Kim Dae-Geun was one of 43 crew members -- two Koreans, two Chinese and 39 Kenyans -- freed on Wednesday, four months after their boat was hijacked in Kenyan waters.
The 241-ton Keummi 305 is now heading for the Kenyan port of Mombasa under escort by a Finnish warship.
"What made me most anxious was the fear that I could die at any time," Kim, 54, told Yonhap news agency by satellite phone in an interview published on Friday.
He said his captors continually threatened the crew with loaded guns "so I would have died if they went off by accident".
Kim said the hijackers stole everything from the crew -- shoes, underwear and even toilet paper -- leaving them just one undershirt and two pairs of underpants.
He said his captors also forced him to take part in four other hijacking attempts, two of which were successful.
"Steering the boat to capture other innocent vessels was really more painful than death because I myself was experiencing hell under the pirates," Kim told Yonhap.
"But I had no choice because they threatened to kill me instantly if I didn`t do what I was told."
The reasons for the trawler`s release are unclear.
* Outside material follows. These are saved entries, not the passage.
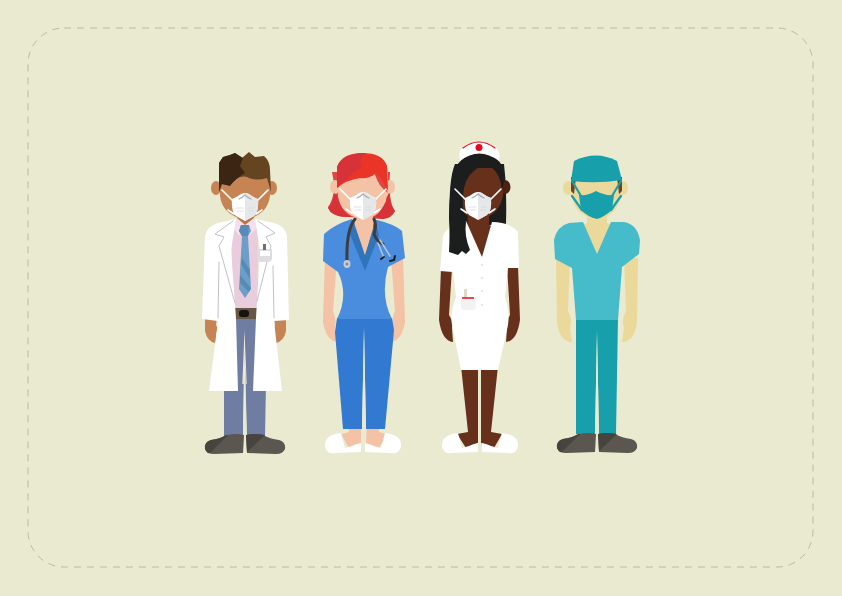
<!DOCTYPE html>
<html lang="en">
<head>
<meta charset="utf-8">
<title>Medical team</title>
<style>
:root {
  --paper: #e9ead0; --dash: #b9bba3; --white: #fff; --shade: #e6e7e8; --line: #c4c6c8;
  --tan: #c68454; --tan-dark: #b87748; --hair: #654520; --hair-dark: #3a2612;
  --shirt: #e9cddd; --tie: #6b9fc7; --tie-dark: #568bb5; --trousers: #6f7da3;
  --shoe: #5b564f; --shoe-dark: #47433e; --belt: #665644;
  --peach: #f4c2a5; --red: #ea3428; --red-dark: #d73238; --red-fall: #de4644;
  --blue: #4a8cde; --blue-dark: #3274b9; --blue-leg: #3279d1; --tube: #3d3d3f;
  --brown: #67301a; --brown-dark: #4d2010; --black: #1c1e1d; --cross: #e30b20;
  --cream: #ead99b; --teal: #17a0ac; --aqua: #46bbc9;
}
html, body { margin: 0; height: 100%; overflow: hidden; background: var(--paper); }
svg { display: block; width: 842px; height: 596px; }
.outline { fill: none; stroke-linecap: round; stroke-linejoin: round; }
</style>
</head>
<body>
<svg viewBox="0 0 842 596" role="img" aria-label="Four medical workers wearing face masks: a doctor, two nurses and a surgeon">
  <defs>
    <g id="respirator">
      <path class="outline" d="M-23-16-10-3M23-16 10-3M-17 4-11 8M17 4 11 8" stroke="var(--white)" stroke-width="1.6"/>
      <path d="M-13-7Q-8-9-4-12Q0-14 4-12Q8-9 13-7Q14 6 9 10L0 15L-9 10Q-14 6-13-7Z" fill="var(--white)"/>
      <path d="M0-13Q3-13 5-11Q9-8 13-7Q14 6 9 10L0 15Z" fill="var(--shade)"/>
      <path class="outline" d="M-6-7Q-2-9 0-11Q2-9 6-7" stroke="#a9b0b8" stroke-width="1.3"/>
      <path class="outline" d="M-9 2H-2M-8 5H-2M3 2H9M3 5H8" stroke="#d7d9dc" stroke-width=".8"/>
    </g>
    <g id="dark-shoes">
      <path d="M-1-9Q-8-11-18-9Q-25-5-34-4Q-41-2-40 5Q-38 10-31 10L-2 9Z" fill="var(--shoe)"/>
      <path d="M-19-9Q-25-5-34-4Q-41-2-40 5Q-38 10-35 9L-17-9Z" fill="var(--shoe-dark)"/>
      <path d="M1-9Q8-11 18-9Q25-5 34-4Q41-2 40 5Q38 10 31 10L2 9Z" fill="var(--shoe)"/>
      <path d="M1-9Q10-11 20-9L2 8Z" fill="var(--shoe-dark)"/>
    </g>
    <g id="white-shoes" fill="var(--white)">
      <path d="M-22-10Q-33-9-37-3Q-40 4-35 9Q-32 11-27 10L-2 9V0Q-7 1-11 3L-18 5Z"/>
      <path d="M22-10Q33-9 37-3Q40 4 35 9Q32 11 27 10L2 9V0Q7 1 11 3L18 5Z"/>
    </g>
  </defs>

  <rect width="842" height="596" fill="var(--paper)"/>
  <rect x="28" y="28" width="785" height="539" rx="36" fill="none" stroke="var(--dash)" stroke-dasharray="7 6"/>

  <g id="doctor">
    <path d="M224 384H266L265 436H247L244.500 350L243 436H224Z" fill="var(--trousers)"/>
    <path d="M233 316H257V392H247L244.500 330L242 392H233Z" fill="var(--trousers)"/>
    <path d="M244.500 334 243 436H246.500Z" fill="var(--paper)"/>
    <use href="#dark-shoes" x="245" y="444"/>
    <path d="M205 316H217L216 325Q220 332 216 333Q218 339 215 343Q207 341 205 331Z" fill="var(--tan)"/>
    <path d="M286 316H274L275 325Q271 332 275 333Q273 339 276 343Q284 341 286 331Z" fill="var(--tan)"/>
    <path d="M232 222H258V310H232Z" fill="var(--shirt)"/>
    <path d="M235 308H257V319H235Z" fill="var(--belt)"/>
    <rect x="239" y="310" width="10" height="7" rx="3" fill="#151310"/>
    <path d="M237 212H254V224L245 233L237 224Z" fill="var(--tan-dark)"/>
    <path d="M237 218 245 225 254 218 257 228 249 236 245 227 239 236 233 228Z" fill="#f4e0ec"/>
    <path d="M241 225H249L251 231 248 236 251 289 245 298 239 289 242 236 239 231Z" fill="var(--tie)"/>
    <path d="M241 225H249L248 236H242L239 231ZM242 258 250 270V279L241 264ZM240 275 251 288 249 292 240 283Z" fill="var(--tie-dark)"/>
    <path d="M236 219 231 250 236 318 238 391H209L218 321 202 319 205 236Q207 226 218 223Z" fill="var(--white)"/>
    <path d="M255 219 260 250 256 318 253 391H282L274 321 289 320 287 236Q285 226 274 223Z" fill="var(--white)"/>
    <path class="outline" d="M233 221 215 234 224 237 219 246 235 303M258 221 275 233 266 237 271 246 257 301M219 262 218 318M273 266 274 318" stroke="#bfc2c5"/>
    <path d="M257 249H272V259Q271 262 268 262H261Q258 262 258 258Z" fill="#dcdddf"/>
    <path d="M260 251H270V256H260Z" fill="var(--white)"/>
    <path d="M263 244H266V250H263Z" fill="#6c7073"/>
    <ellipse cx="216" cy="188" rx="5" ry="7" fill="var(--tan)"/>
    <ellipse cx="272" cy="188" rx="5" ry="7" fill="var(--tan)"/>
    <path d="M220 176H270V196Q268 211 254 217Q245 220 236 217Q222 211 220 196Z" fill="var(--tan)"/>
    <path d="M219 191V163L223 157 230 155 235 153 242 158 249 152 255 157 264 156Q270 161 270 170L271 192 267 178Q257 181 249 178 240 173 230 185L221 184Z" fill="var(--hair)"/>
    <path d="M219 192V163L223 157 230 155 235 153 243 158 240 166 245 173Q235 179 230 186L222 184Z" fill="var(--hair-dark)"/>
    <use href="#respirator" x="245" y="206"/>
  </g>

  <g id="nurse-in-scrubs">
    <path d="M332 172Q337 195 328 207Q332 217 347 217L382 219Q391 217 395 211Q388 202 390 172Z" fill="var(--red-fall)"/>
    <path d="M325 258H337L333 311Q337 321 335 328L338 342Q326 341 323 322Z" fill="var(--peach)"/>
    <path d="M403 257H391L395 311Q391 321 393 328L390 342Q402 341 405 322Z" fill="var(--peach)"/>
    <path d="M348 420H361V444L349 448 341 434 349 432ZM367 420H379V432L387 434 379 448 366 444Z" fill="var(--peach)"/>
    <use href="#white-shoes" x="363" y="443"/>
    <path d="M337 318H392L394 330 385 429H366L364 330 362 429H343L335 332Z" fill="var(--blue-leg)"/>
    <path d="M364 326 362 430H366Z" fill="var(--paper)"/>
    <path d="M352 220H377L365 270Z" fill="var(--blue-dark)"/>
    <path d="M355 210H373V235L364 256 354 232Z" fill="var(--peach)"/>
    <path d="M352 219 365 270 377 220Q394 224 402 231L405 258 388 267Q380 296 392 319H337Q349 295 338 272L323 261 324 234Q335 224 352 219Z" fill="var(--blue)"/>
    <path d="M353 220 365 255 375 222 379 235 365 271 350 234Z" fill="var(--blue-dark)"/>
    <path d="M355 219 365 255 374 222 369 217Z" fill="var(--peach)"/>
    <path class="outline" d="M355 219Q346 230 347 262M374 219Q377 225 374 234Q377 242 383 244" stroke="var(--tube)" stroke-width="3"/>
    <path class="outline" d="M380 240 390 256M378 243 384 258" stroke="#b7c5d8" stroke-width="1.500"/>
    <path class="outline" d="M381 259 384 257M390 261 394 260 395 256" stroke="var(--black)" stroke-width="2"/>
    <ellipse cx="347" cy="264" rx="3.500" ry="4" fill="#c8ccd2"/>
    <circle cx="347" cy="264" r="1.500" fill="#858c96"/>
    <ellipse cx="335" cy="187" rx="5" ry="7" fill="var(--peach)"/>
    <ellipse cx="390" cy="187" rx="5" ry="7" fill="var(--peach)"/>
    <path d="M338 170H388V196Q386 211 372 217Q363 220 354 217Q340 211 338 196Z" fill="var(--peach)"/>
    <path d="M337 188V167Q342 153 362 153Q383 153 387 166L388 190Q380 185 375 174 369 179 360 178 346 180 337 188Z" fill="var(--red)"/>
    <path d="M337 188V167Q342 153 366 153Q357 160 362 168Q351 172 348 179 341 182 337 188Z" fill="var(--red-dark)"/>
    <path d="M375 174Q382 176 388 193Q378 186 375 174Z" fill="var(--red-fall)"/>
    <path d="M334 193Q338 196 338 199Q342 212 351 217H345Q331 216 328 208 334 202 334 193ZM390 193Q386 196 386 201 381 212 374 217L383 219Q392 218 395 211 389 204 390 193Z" fill="var(--red-dark)"/>
    <use href="#respirator" x="363" y="205"/>
  </g>

  <g id="nurse-in-dress">
    <path d="M455 164H504Q507 190 506 225H450Q448 180 455 164Z" fill="var(--black)"/>
    <path d="M441 268H452L449 315Q454 323 452 328L453 342Q442 341 439 320Z" fill="var(--brown)"/>
    <path d="M518 266H507L510 315Q505 323 507 328L506 342Q517 341 520 320Z" fill="var(--brown)"/>
    <path d="M461 366H478V443L466 448 457 434 468 432ZM481 366H498L491 432 502 434 494 448 481 443Z" fill="var(--brown)"/>
    <use href="#white-shoes" x="480" y="443"/>
    <path d="M468 210H489V224L494 230 482 258 467 234Z" fill="var(--brown)"/>
    <path d="M466 221 482 257 492 222Q510 222 518 232L519 268H508L505 297Q510 312 508 325L498 370H461L452 325Q450 312 456 297L453 272 440 271 443 236Q448 224 466 221Z" fill="var(--white)"/>
    <g fill="var(--shade)"><circle cx="482" cy="265" r="1.200"/><circle cx="482" cy="278" r="1.200"/><circle cx="482" cy="291" r="1.200"/><circle cx="482" cy="305" r="1.200"/></g>
    <path d="M461 298H476V308Q475 310 473 310H464Q461 310 461 307Z" fill="#f3f3f3"/>
    <path d="M464 289H467V298H464Z" fill="#e2d9c5"/>
    <path d="M462 298H474" stroke="var(--cross)" stroke-width="1.500"/>
    <ellipse cx="505" cy="187" rx="5.500" ry="7" fill="var(--brown-dark)"/>
    <path d="M457 168H503V196Q500 211 488 217Q479 220 470 217Q457 211 456 196Z" fill="var(--brown)"/>
    <path d="M454 178Q455 155 480 153Q503 154 505 178L502 191Q501 174 490 166 483 164 475 170 464 178 463 196Q462 210 466 222 464 236 470 250L466 254 462 251 458 255 449 252Q450 234 449 219 449 190 454 178Z" fill="var(--black)"/>
    <path d="M460 161Q458 153 461 149Q479 135 497 149Q501 153 499 161Q479 146 460 161Z" fill="var(--white)"/>
    <path class="outline" d="M463 148Q479 136 495 148" stroke="var(--cross)" stroke-width="1.200"/>
    <circle cx="479" cy="147.500" r="3.500" fill="var(--cross)"/>
    <use href="#respirator" x="478" y="205"/>
  </g>

  <g id="surgeon">
    <path d="M556 258H570L568 311Q573 321 570 328L572 342Q560 342 557 323Z" fill="var(--cream)"/>
    <path d="M638 258H624L626 311Q621 321 624 328L622 342Q634 342 637 323Z" fill="var(--cream)"/>
    <path d="M576 318H618L616 434H599L597 334 595 434H576Z" fill="var(--teal)"/>
    <path d="M597 330 595 435H599Z" fill="var(--paper)"/>
    <use href="#dark-shoes" x="597" y="443"/>
    <path d="M587 212H607V223L613 226 598 256 581 226 587 223Z" fill="var(--cream)"/>
    <path d="M583 222 597 254 611 222H624Q637 224 640 240L639 254 622 267 618 320H576L572 268 555 259 554 240Q557 226 569 223Z" fill="var(--aqua)"/>
    <ellipse cx="568" cy="188" rx="5" ry="7" fill="var(--cream)"/>
    <ellipse cx="623" cy="188" rx="5" ry="7" fill="var(--cream)"/>
    <path d="M572 176H621V196Q618 211 606 217Q597 220 588 217Q574 211 572 196Z" fill="var(--cream)"/>
    <path d="M571 177H576L574 194 571 191ZM622 177H617L619 194 622 191Z" fill="#6b4525"/>
    <path d="M574 161Q596 150 617 161L622 180Q597 184 571 181Z" fill="var(--teal)"/>
    <path class="outline" d="M572 181 581 196M621 181 612 196M572 196 582 210M621 196 611 210" stroke="var(--teal)" stroke-width="2.200"/>
    <path d="M579 195Q588 196 596 191Q605 196 614 195L612 210Q604 217 597 219Q588 217 581 210Z" fill="var(--teal)"/>
  </g>
</svg>
</body>
</html>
But sources have said the pirates may have seen little hope of ransom since the boat`s owner had gone bankrupt, and may have found it difficult to feed the crew.
South Korean officials said no ransom was paid.
Since 2006, at least three South Korean vessels have been seized and released after ransoms were paid.
Somali pirates hijacked a South Korean chemical tanker in the Arabian Sea on January 15, but the ship and its crew were rescued by South Korean naval commandos in a dramatic raid six days later.
Eight pirates were killed while all 21 crew were rescued, although the captain was shot and seriously injured.
Five captured Somalis were taken to South Korea and are awaiting trial.